Yoshishige (whose rank was Hitachi no suke) was the eldest son of Satake Yoshiaki (1531-1565) and held Ota castle in Hitachi province. His father, whose health was failing, handed over leadership to Yoshishige in 1562 and died three years later. An aggressive lord, Yoshishige consolidated the Satake's hold over Hitachi and fought with such local houses as the Ashina, Oda, Naya, et cetera... While he would take Shirakawa castle from the Yuki, Yoshishige's primary concern was to be the Hojo family. Allied with the Satomi and Utsunomiya, Yoshishige resisted Hojo expansion into the eastern Kanto for many years. In the mid-1580's, Yoshishige also became involved in actions against Mutsu's rising star, Date Masamune. He allied with the Ashina and Soma (both former Satake rivals) and contributed his strength to their war with the Date, with Satake troops fighting at the Battle of Hitadori Bridge (1585). Yoshishige handed official control of the Satake to his son Yoshinobu in 1589 but remained effectively in command afterwards. The Satake submitted to Toyotomi Hideyoshi in 1590 and sent their forces to assist in the Odawara Campaign. When sides were being drawn up in 1600 between Tokugawa Ieyasu (the Satake's powerful neighbor in the Kanto since 1590) and Ishida Mitsunari, Yoshinobu waffled. He at first decided to join Ishida's cause and sent messages to Uesugi Kagekatsu, then, at the last moment, hesitated and made is if to join Tokugawa. In the aftermath of the Battle of Sekigahara, Yoshishige was able to intercede on behalf of Yoshinobu when the latter was set to be punished by Tokugawa Ieyasu for his indecisive behavior. The Satake were only made to transfer to Akita in 1602 - albiet at the cost of over half their income (from 545,000 koku to roughly 200,000 koku). Yoshishige afterwards lived in Rokugo castle.

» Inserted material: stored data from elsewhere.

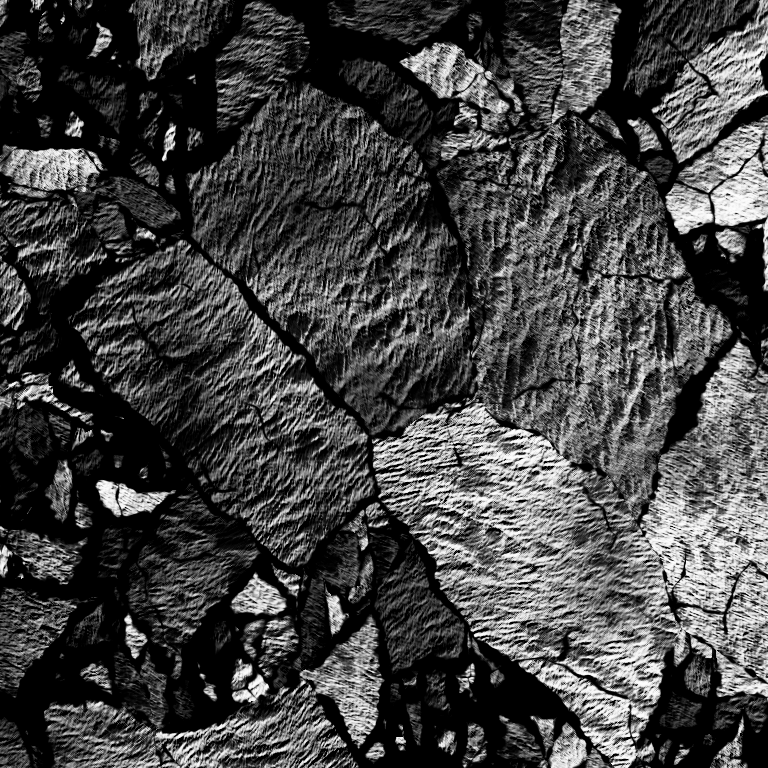
A WebGL 1 fragment shader for this texture:

```glsl
precision highp float;
uniform vec2 u_resolution;

const float COARSEST = 3.4;       // stones across the canvas in the top layer
const float REFINE = 1.8;         // how much finer each layer below is
const float PRESENCE = 0.46;      // chance that a cell holds a stone
const vec2 STRETCH = vec2(1.35, 0.75);
const vec2 GAP = vec2(0.004, 0.009);
const float GAP_ROUGHNESS = 0.014;
const float GAP_VARIATION = 0.022;
const vec2 GRAIN = vec2(14.0, 36.0);
const float GRAIN_TWIST = 0.35;   // turn between octaves
const vec2 LIGHT = vec2(-0.5, 0.866);
const float RELIEF_STEP = 0.003;
const float RELIEF = 8.5;
const float CRACK_SCALE = 8.0;
const float CRACK_WIDTH = 0.004;
const float DEPTH_FADE = 0.07;
const float DARKEST_STONE = 0.16;
const float PALEST_LARGE = 0.62;
const float EXPOSURE = 1.55;
const float BLACK_LEVEL = 0.015;

vec2 hash2(vec2 p) {
  vec3 q = fract(p.xyx * vec3(0.1031, 0.1030, 0.0973));
  q += dot(q, q.yzx + 33.33);
  return fract((q.xx + q.yz) * q.zy);
}

mat2 rotation(float a) {
  return mat2(cos(a), -sin(a), sin(a), cos(a));
}

float noise(vec2 p) {
  vec2 i = floor(p), f = fract(p);
  f = f * f * (3.0 - 2.0 * f);
  return mix(mix(hash2(i).x, hash2(i + vec2(1.0, 0.0)).x, f.x),
             mix(hash2(i + vec2(0.0, 1.0)).x, hash2(i + 1.0).x, f.x), f.y);
}

vec2 noise2(vec2 p) {
  return vec2(noise(p), noise(p + 71.7)) - 0.5;
}

// Creased height from 0 to 1, stretched along the grain
float grainHeight(vec2 p, float angle, vec2 offset) {
  float sum = 0.0, total = 0.0, amplitude = 1.0, frequency = 1.0;
  for (int i = 0; i < 5; i++) {
    float n = noise(rotation(angle) * p * GRAIN * frequency + offset);
    sum += amplitude * (1.0 - abs(2.0 * n - 1.0));
    total += amplitude;
    amplitude *= 0.7;
    frequency *= 2.0;
    angle += GRAIN_TWIST;
    offset += 19.3;
  }
  return sum / total;
}

bool holdsStone(vec2 cell) {
  return hash2(cell + 7.0).x < PRESENCE;
}

// Distance to the nearest cell border, with the cells on both sides of it
float cellBorder(vec2 p, out vec2 cell, out vec2 neighbour, out vec2 toCentre) {
  vec2 base = floor(p);
  float nearest = 100.0, border = 100.0;
  for (int i = 0; i < 9; i++) {
    vec2 c = base + vec2(mod(float(i), 3.0), floor(float(i) / 3.0)) - 1.0;
    vec2 r = c + 0.1 + 0.8 * hash2(c) - p;
    if (dot(r, r) < nearest) {
      nearest = dot(r, r);
      cell = c;
      toCentre = r;
    }
  }
  for (int i = 0; i < 9; i++) {
    vec2 c = base + vec2(mod(float(i), 3.0), floor(float(i) / 3.0)) - 1.0;
    vec2 r = c + 0.1 + 0.8 * hash2(c) - p;
    vec2 apart = r - toCentre;
    float d = dot(0.5 * (r + toCentre), apart) / max(length(apart), 0.001);
    if (dot(apart, apart) > 0.0001 && d < border) {
      border = d;
      neighbour = c;
    }
  }
  return border;
}

void main() {
  vec2 p = gl_FragCoord.xy / min(u_resolution.x, u_resolution.y);
  vec2 warped = p + 0.07 * noise2(p * 5.0) + 0.018 * noise2(p * 22.0);

  // Topmost stone: large layers first, rubble fills what they leave open
  float scale = COARSEST, seam = 1.0, depth = 0.0;
  vec2 cell, neighbour, toCentre;
  for (int i = 0; i < 4; i++) {
    depth = float(i);
    vec2 q = rotation(0.6 + 1.9 * depth) * warped * STRETCH * scale + 17.0 * (depth + 1.0);
    float border = cellBorder(q, cell, neighbour, toCentre) / scale;
    bool found = i == 3 || holdsStone(cell);
    if (found || holdsStone(neighbour)) seam = min(seam, border);
    if (found) break;
    scale *= REFINE;
  }
  vec2 traits = hash2(cell + 41.0);
  float tone = depth < 0.5 ? mix(DARKEST_STONE, PALEST_LARGE, traits.x)
                           : mix(DARKEST_STONE, 1.0, traits.x * traits.x);
  float angle = traits.y * 6.2832;
  vec2 offset = 40.0 * traits;

  // Dark gaps of uneven width with crumbled edges
  float crumble = 0.5 * noise(p * 60.0) + 0.5 * noise(p * 150.0) - 0.5;
  float widening = GAP_VARIATION * max(noise(p * 11.0) - 0.45, -0.2);
  float cover = smoothstep(GAP.x, GAP.y, seam - widening + GAP_ROUGHNESS * crumble);

  // Short jagged fractures
  vec2 crackCell, crackSide, crackOffset;
  vec2 jagged = (warped + 0.012 * noise2(p * 60.0)) * CRACK_SCALE + 5.0;
  float crack = cellBorder(jagged, crackCell, crackSide, crackOffset) / CRACK_SCALE;
  float crackMask = smoothstep(0.5, 0.58, noise(p * 9.0 + 31.0));
  cover *= mix(1.0, smoothstep(0.0, CRACK_WIDTH, crack + 0.006 * crumble), crackMask);

  // Creased surface lit from above, rougher on dark stones
  vec2 bent = p + 0.02 * noise2(p * 9.0 + 13.0);
  float height = grainHeight(bent, angle, offset);
  float slope = height - grainHeight(bent + LIGHT * RELIEF_STEP, angle, offset);
  float light = 0.85 + RELIEF * slope * mix(1.2, 0.5, tone);
  light += 0.45 * dot(toCentre, vec2(cos(angle), sin(angle)));
  light *= mix(0.45, 1.25, noise(p * 9.0 + offset));
  light *= mix(smoothstep(0.42, 0.68, height), 1.0, 0.7 * tone);

  // Exposure with soft highlights
  float value = max(EXPOSURE * (1.0 - DEPTH_FADE * depth) * tone * light * cover - BLACK_LEVEL, 0.0);
  value *= pow(1.0 + value * value * value * value, -0.25);
  gl_FragColor = vec4(vec3(value), 1.0);
}
```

Yoshishige was known as a tough campaigner and carried the nickname Oni Yoshishige (Devil Yoshishige). There remain many anecdotes on the life of Yoshishige. For example, it is said he did not use a futon to sleep on, instead preparing only a thin mat. Possibly he began this custom because he was always devoting himself to war, and thus spent many nights in the field with his army. After he moved to Rokugo, his son Yoshinobu, concerned for his comfort in the cold climate, sent a futon for him to use. Out of respect for his son, Yoshishige attempted to sleep on the futon but found himself unable to get comfortable. He therefore went back to his old campaigning mat and, we may assume, slept restfully.
- Initial text from Samurai-Archives.com FWSeal & CEWest, 2005